Nearly half of care homes for older people have more than 30% of staff who are as yet unvaccinated, according to the research from earlier this week.
And uptake for staff supporting people in their own homes and those working with younger adults is even lower.
A target of 15 February has been set to vaccinate all front-line care workers.
But only half the care homes for older people to respond to the survey by the National Care Forum, which represents not-for-profit care providers across the UK but mainly in England, had more than 70% of staff vaccinated.
And this was the case in just:
- 38% of the homes for working-age adults
- a quarter of the services supporting people in their own homes

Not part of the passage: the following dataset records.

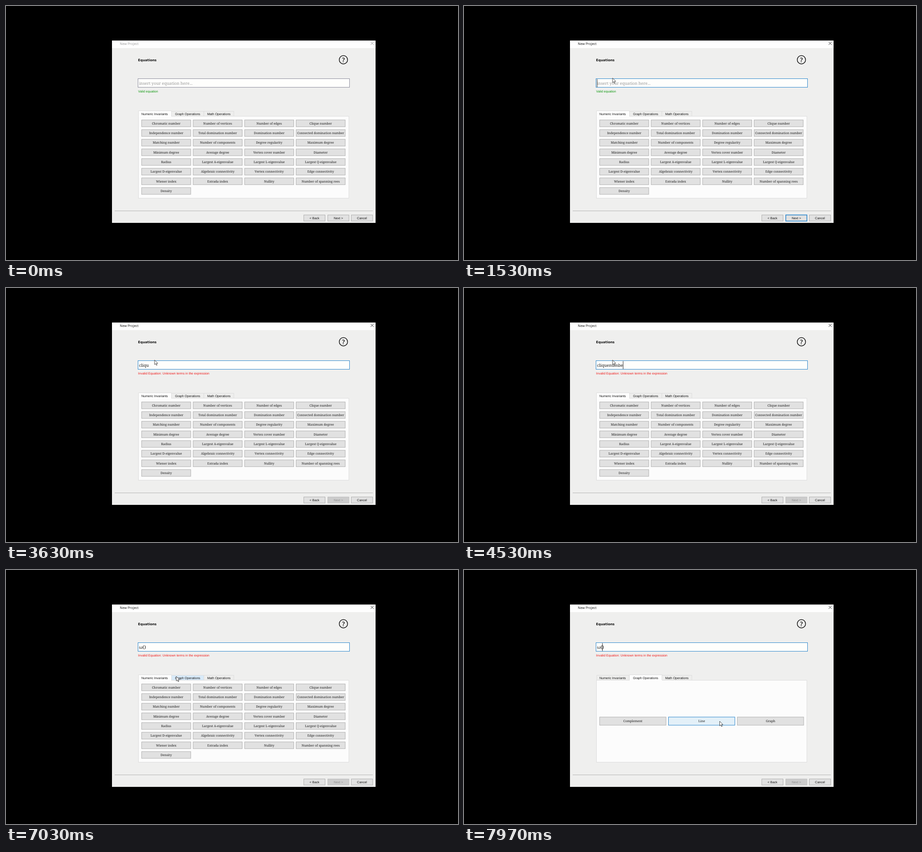
These frames come from a looping animation (998 by 561 pixels, 8000 ms). An HTML page:

```html
<!DOCTYPE html>
<html lang="en">
<head>
<meta charset="utf-8">
<title>Equation dialog</title>
<style>
html, body { margin: 0; width: 100%; height: 100%; overflow: hidden; background: #000; }
svg { display: block; width: 100%; height: 100%; }
text { font: 7px "Liberation Sans", Arial, sans-serif; fill: #111; text-rendering: geometricPrecision; white-space: pre; }
.serif { font: 6.95px "Noto Serif", serif; text-anchor: middle; fill: #1c1c1c; }
.input { font: 9.15px "Noto Serif", serif; }
.mid { text-anchor: middle; }
</style>
</head>
<body>
<svg id="stage" viewBox="0 0 998 561"></svg>
<script>
const LOOP = 8000, BLINK = 530;
const BLUE = '#2b86cc', FACE = '#e1e1e1', EDGE = '#b0b0b0';
const stage = document.getElementById('stage');

function add(tag, attrs, parent = stage) {
  const el = document.createElementNS('http://www.w3.org/2000/svg', tag);
  set(el, attrs);
  return parent.appendChild(el);
}
function set(el, attrs) {
  for (const key in attrs) el.setAttribute(key, attrs[key]);
}
function show(el, on) { el.style.display = on ? '' : 'none'; }

function box(x, y, w, h, fill, stroke = 'none', parent = stage) {
  return add('rect', { x, y, width: w, height: h, fill, stroke }, parent);
}
function label(str, x, y, cls = '', parent = stage) {
  const el = add('text', { x, y, class: cls }, parent);
  el.textContent = str;
  return el;
}
function button(str, x, y, w, h, cls, parent = stage) {
  const face = box(x, y, w, h, FACE, EDGE, parent);
  const text = label(str, x + w / 2, y + h / 2 + 2.6, cls, parent);
  return { face, text };
}

// Window
box(234, 76.5, 582, 402.5, '#efefee');
box(234, 76.5, 582, 16.5, '#fefefe');
const title = label('New Project', 251.3, 85.5);
title.style.font = '7.45px "Open Sans", sans-serif';
const close = add('path', { d: 'M805.3 79.3l6.4 6.4m0-6.4l-6.4 6.4', 'stroke-width': 0.9 });
label('Equations', 291.6, 122).style.font = 'bold 7.3px "DejaVu Sans", sans-serif';
add('circle', { cx: 745, cy: 118.7, r: 9.2, fill: 'none', stroke: '#111', 'stroke-width': 1.5 });
label('?', 745, 123.6, 'mid').style.font = '600 13.5px "Open Sans", sans-serif';

// Equation field
const field = box(291.5, 160.5, 467, 19, '#fefefc');
const entry = label('', 293.7, 174, 'input');
const caret = add('path', { stroke: '#111', 'stroke-width': 0.9 });
const status = label('', 291.8, 190.8);

// Pane and tabs
box(292.5, 243.5, 464.5, 181, '#fcfcfc', '#dcdcdc');
const tabs = [
  ['Numeric Invariants', 293, 364.5, 328.2],
  ['Graph Operations', 365.5, 437, 401],
  ['Math Operations', 437, 503, 470]
].map(([name, left, right, mid]) => {
  const face = add('path', { stroke: '#dcdcdc' });
  label(name, mid, 240.8, 'mid');
  return { face, left, right };
});
function styleTab({ face, left, right }, selected, hover) {
  const l = selected ? left - 0.5 : left, r = selected ? right + 1 : right;
  set(face, {
    d: `M${l} ${selected ? 244.2 : 243}V${selected ? 231.5 : 232.5}H${r}V${selected ? 244.2 : 243}`,
    fill: selected ? '#fdfdfd' : hover ? '#d8eaf9' : '#eeeeed'
  });
}

const numeric = add('g', {});
('Chromatic number,Number of vertices,Number of edges,Clique number,' +
 'Independence number,Total domination number,Domination number,Connected domination number,' +
 'Matching number,Number of components,Degree regularity,Maximum degree,' +
 'Minimum degree,Average degree,Vertex cover number,Diameter,' +
 'Radius,Largest A-eigenvalue,Largest L-eigenvalue,Largest Q-eigenvalue,' +
 'Largest D-eigenvalue,Algebraic connectivity,Vertex connectivity,Edge connectivity,' +
 'Wiener index,Estrada index,Nullity,Number of spanning rees,Density').split(',')
  .forEach((name, i) =>
    button(name, 299.5 + i % 4 * 113.7, 251.7 + Math.floor(i / 4) * 21.33, 108.4, 15, 'serif', numeric));

const graph = add('g', {});
const ops = ['Complement', 'Line', 'Graph'].map((name, i) =>
  button(name, 299.5 + i * 152, 324.8, 146.5, 18, 'serif', graph));

// Footer
add('path', { d: 'M240 452.5H810', stroke: '#b4b4b4' });
button('< Back', 657.5, 461.5, 47, 13.5, 'mid');
const next = button('Next >', 710.5, 461.5, 46.7, 13.5, 'mid');
button('Cancel', 762.5, 461.5, 47, 13.5, 'mid');

const pointer = add('path', {
  d: 'M0 0V10.2L2.4 8L4.1 11.8L5.7 11.1L4 7.4H7.2Z',
  fill: '#fff', stroke: '#222', 'stroke-width': 0.8, 'stroke-linejoin': 'round'
});

// Each key: time, text after it, caret index
const CLICK = 410, TAB_CLICK = 7050;
const keys = [[CLICK, '', 0]];
[1930, 2430, 2510, 2580, 3100, 3680, 3820, 3960, 4100, 4320, 4480].forEach((t, i) => {
  const str = 'cliquenumbe'.slice(0, i + 1);
  keys.push([t, str, str.length]);
});
keys.push([4700, 'ω', 1], [5770, 'ω(', 2], [5940, 'ω()', 3], [6471, 'ω()', 2]);

// Pointer moves: start, end, from, to
const moves = [
  [30, 430, [440, 250], [328, 159]],
  [6450, 6980, [328, 159], [376, 235]],
  [7230, 7960, [376, 235], [564.5, 334]]
];

const ramp = (t, a, b) => Math.min(1, Math.max(0, (t - a) / (b - a)));
const smooth = p => p * p * (3 - 2 * p);
const mix = (a, b, p) => 'rgb(' + a.map((v, i) => Math.round(v + (b[i] - v) * p)) + ')';

function pointerAt(t) {
  const [a, b, from, to] = moves.filter(m => t >= m[0]).pop() || moves[0];
  const p = smooth(ramp(t, a, b));
  return from.map((v, i) => v + (to[i] - v) * p);
}

function drawEntry(t) {
  const key = keys.filter(k => t >= k[0]).pop();
  const str = key ? key[1] : '';
  entry.textContent = str || 'insert your equation here...';
  entry.style.fill = str ? '#1c1c1c' : '#999';
  entry.style.fontSize = str[0] === 'ω' ? '10.4px' : '';
  show(caret, key && Math.floor((t - key[0]) / BLINK) % 2 === 0);
  if (key) {
    const width = key[2] ? entry.getSubStringLength(0, key[2]) : 0;
    set(caret, { d: `M${294 + width} 161.5V179` });
  }
  status.textContent = str ? 'Invalid Equation: Unknown terms in the expression' : 'Valid equation';
  status.style.fill = str ? '#f01818' : '#0a960a';
}

function draw(t) {
  const active = t >= CLICK;
  title.style.fill = active ? '#111' : '#999';
  set(close, { stroke: active ? '#111' : '#888' });
  set(field, { stroke: active ? BLUE : '#8c8c9c' });
  drawEntry(t);

  // The default button greys out, then loses its blue edge
  const grey = ramp(t, 1930, 2200), fade = ramp(t, 2630, 2800);
  next.text.style.fill = mix([17, 17, 17], [140, 140, 140], grey);
  set(next.face, {
    fill: mix([225, 225, 225], [204, 204, 204], fade),
    stroke: active ? mix([43, 134, 204], [191, 191, 191], fade) : EDGE,
    'stroke-width': active ? 1.6 - 0.6 * fade : 1
  });

  const [x, y] = pointerAt(t);
  set(pointer, { transform: `translate(${x} ${y})` });
  show(pointer, t >= 30);

  const page = t >= TAB_CLICK ? 1 : 0;
  tabs.forEach((tab, i) => styleTab(tab, i === page,
    x > tab.left && x < tab.right && y > 232 && y < 243));
  show(numeric, !page);
  show(graph, page);
  ops.forEach(({ face }, i) => {
    const left = 299.5 + i * 152;
    const hover = x > left && x < left + 146.5 && y > 324.8 && y < 342.8;
    set(face, { fill: hover ? '#e3f0f8' : FACE, stroke: hover ? BLUE : EDGE });
  });
}

const start = performance.now();
function tick() {
  draw((performance.now() - start) % LOOP);
  requestAnimationFrame(tick);
}
tick();
</script>
</body>
</html>
```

The survey also confirms staff hesitancy is a significant factor in the slow uptake.
Other reasons include:
- difficulty getting appointments
- health issues
- problems with vaccine supply
The Department of Health and Social Care said it was “on track” to meet its target of offering a first dose of a vaccine to all frontline social care workers in England by mid-February.
A spokesman added: “The Covid-19 vaccine rollout is the biggest vaccination programme in NHS history, and so far our heroic health and care staff have vaccinated more people than every country in Europe put together.
“Health and social care staff are playing crucial roles on the frontline of this pandemic and their employers are in the process of contacting them to make sure they get their vaccine as soon as possible.”
Low uptake among staff at his wife’s care home is a source of major concern for Trevor Salomon, from London, particularly as he says almost a third of the home’s residents died with the virus last year.
He and his wife, Yvonne, who has Alzheimer’s disease, have had the vaccine.
And he hopes it will at least protect them from severe symptoms.
But only about half the staff have had the jab.
“What makes me sad… is that they have been influenced by what they’ve seen, read or heard on social media,” he says.
“My anger is very much directed at those people who post misinformation and lies about the vaccine.”
The situation is slowly improving, though, Mr Salomon says, as staff see colleagues being vaccinated without side-effects, “so more are coming forward”.
At the Saffron House nursing home, in Bristol, housekeeper Monika Szwolko was nervous the vaccine was “too new” and about who would care for her children if she had side-effects.
But having been persuaded to have the vaccine and had no side-effects, she is keen to recommend it to colleagues.
“I feel like I’ve done something good,” she tells BBC News.
“There is nothing to be scared of.”
Verona Thomas, a unit manager at the home, was also deterred by the speed with which the vaccine was developed – and what she read on social media about potential side-effects.
But worrying about what would happen to loved ones if she caught the virus changed her mind.
Also, she says: “I work with quite vulnerable adults.
“I provide care for them.
“So it was a case of doing my best to protect them.”
National Care Forum executive director Vic Rayner said the survey “would appear to indicate that there are big groups of people who haven’t been anywhere near vaccination yet.
“And to get them done within the next five days seems like a bit of a mountain to climb,” she added.